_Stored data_

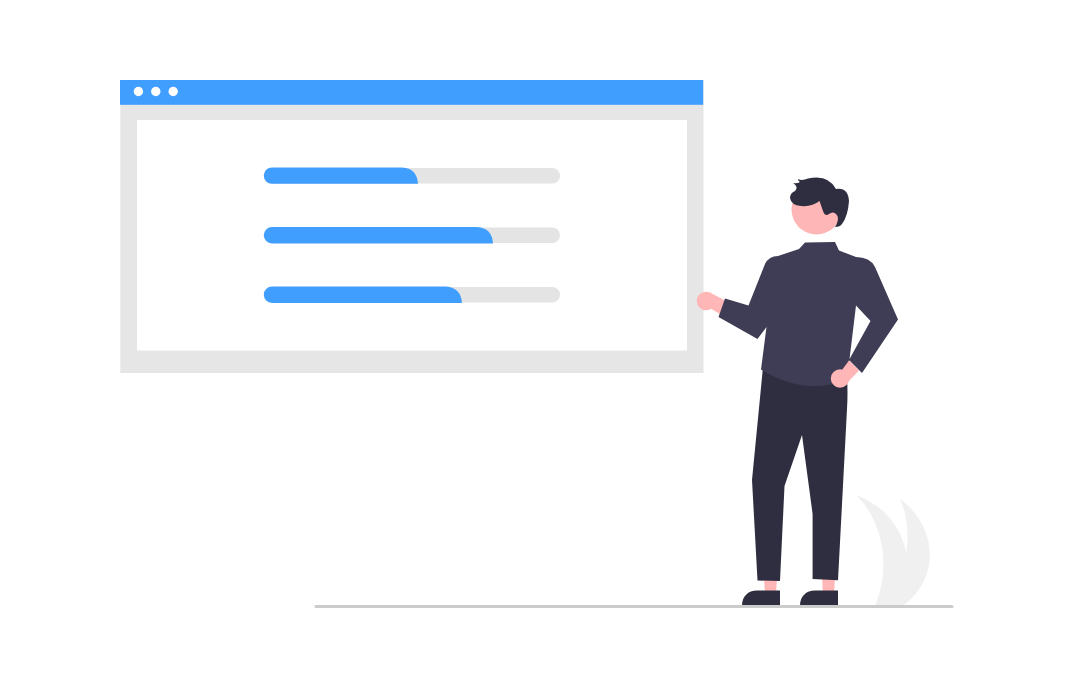
<!DOCTYPE html>
<html lang="en">
<head>
<meta charset="utf-8">
<title>Progress overview illustration</title>
<style>
:root {
  --paper: #ffffff;
  --accent: #409eff;
  --frame: #e6e6e6;
  --track: #e4e4e4;
  --leaf: #f0f0f0;
  --ground: #cbcbcb;
  --skin: #ffb6b6;
  --sweater: #3f3d56;
  --dark: #2f2e41;
}
html, body { margin: 0; width: 1073px; height: 688px; overflow: hidden; background: var(--paper); }
svg { display: block; }
.paper { fill: var(--paper); }
.accent { fill: var(--accent); }
.frame { fill: var(--frame); }
.track { fill: var(--track); }
.leaf { fill: var(--leaf); }
.ground { stroke: var(--ground); stroke-width: 3; stroke-linecap: round; }
.skin { fill: var(--skin); }
.sweater { fill: var(--sweater); }
.dark { fill: var(--dark); }
</style>
</head>
<body>
<svg width="1073" height="688" viewBox="0 0 1073 688" role="img" aria-label="A man presenting a window with three progress bars">
  <defs>
    <rect id="bar-track" class="track" x="264" width="296" height="15.4" rx="7.7"/>
    <path id="shoe" class="dark" d="M0 15C0 6 6 0 15 0H38V15Z"/>
  </defs>

  <g id="leaves" class="leaf">
    <path d="M856 495C880 518 893 562 875 606H904C913 570 912 517 856 495Z"/>
    <path d="M900 499C937 526 941 577 904 605H885C900 585 918 540 900 499Z"/>
  </g>

  <g id="window">
    <rect class="frame" x="120.3" y="80" width="583.2" height="293"/>
    <rect class="paper" x="137" y="120" width="550" height="230.6"/>
    <rect class="accent" x="120" y="80" width="583.2" height="24.8"/>
    <g id="window-buttons" class="paper">
      <circle cx="138.4" cy="91.5" r="4.7"/>
      <circle cx="155.8" cy="91.5" r="4.7"/>
      <circle cx="173.2" cy="91.5" r="4.7"/>
    </g>
    <g id="progress-bars">
      <use href="#bar-track" y="168"/>
      <path class="accent" d="M272 167.4H402Q417 168 418 183.8H272A8.2 8.2 0 0 1 272 167.4Z"/>
      <use href="#bar-track" y="227.5"/>
      <path class="accent" d="M272 227H477Q492 228 493 243.4H272A8.2 8.2 0 0 1 272 227Z"/>
      <use href="#bar-track" y="287"/>
      <path class="accent" d="M272 286.6H446Q461 288 462 303H272A8.2 8.2 0 0 1 272 286.6Z"/>
    </g>
  </g>

  <g id="presenter">
    <g id="ankles" class="skin">
      <path d="M764 578H777L776 594H765Z"/>
      <path d="M822 577H835L834 594H823Z"/>
    </g>
    <use href="#shoe" x="742" y="590.4"/>
    <use href="#shoe" x="800" y="590.4"/>
    <path id="trousers" class="dark" d="M763 367L752 480L757.5 580.5L780 581L784.5 486L802 435L812.6 514V579L838 580.3L847 409Q848 393 847 378Z"/>

    <g id="pointing-hand" class="skin">
      <circle cx="706" cy="301" r="9.3"/>
      <path d="M709 292L726 301L720 314L708 307Z"/>
    </g>
    <path id="sweater" class="sweater" d="M805 242.5L835 242L839 250.5L856 257Q870 257 875 267L898 319.5L862 373L849 360L870.5 321L856 305.5L847 380Q803 396 761 369.5L766.5 327L757.5 339L718.5 317L725 298.5L748.5 305.5L765 264Q769 256 778 256L799 249Z"/>
    <g id="hip-hand" class="skin">
      <path d="M849 360.5L859 370.5L846 384L839 374Z"/>
      <circle cx="840" cy="378.5" r="9.2"/>
    </g>

    <g id="head">
      <circle class="skin" cx="816.5" cy="209.5" r="25"/>
      <path id="hair" class="dark" d="M790 198Q790 193 795 191Q799 187 793 183Q797 184 800 182Q798 181 798 179Q802 181 808 178.500Q828 174 836 189Q848 187 849 201Q848 216 842 224Q840 227 835 227Q839 221 837.500 216Q834 210 829 214Q825 217 823 211L819.500 201Q812 207 801 206Q791 205 790 198Z"/>
    </g>
  </g>

  <line id="ground" class="ground" x1="316" y1="606.4" x2="952" y2="606.4"/>
</svg>
</body>
</html>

_Work instructions_
Give only the number of lines above holding "height".

_Solution to the exercise_
6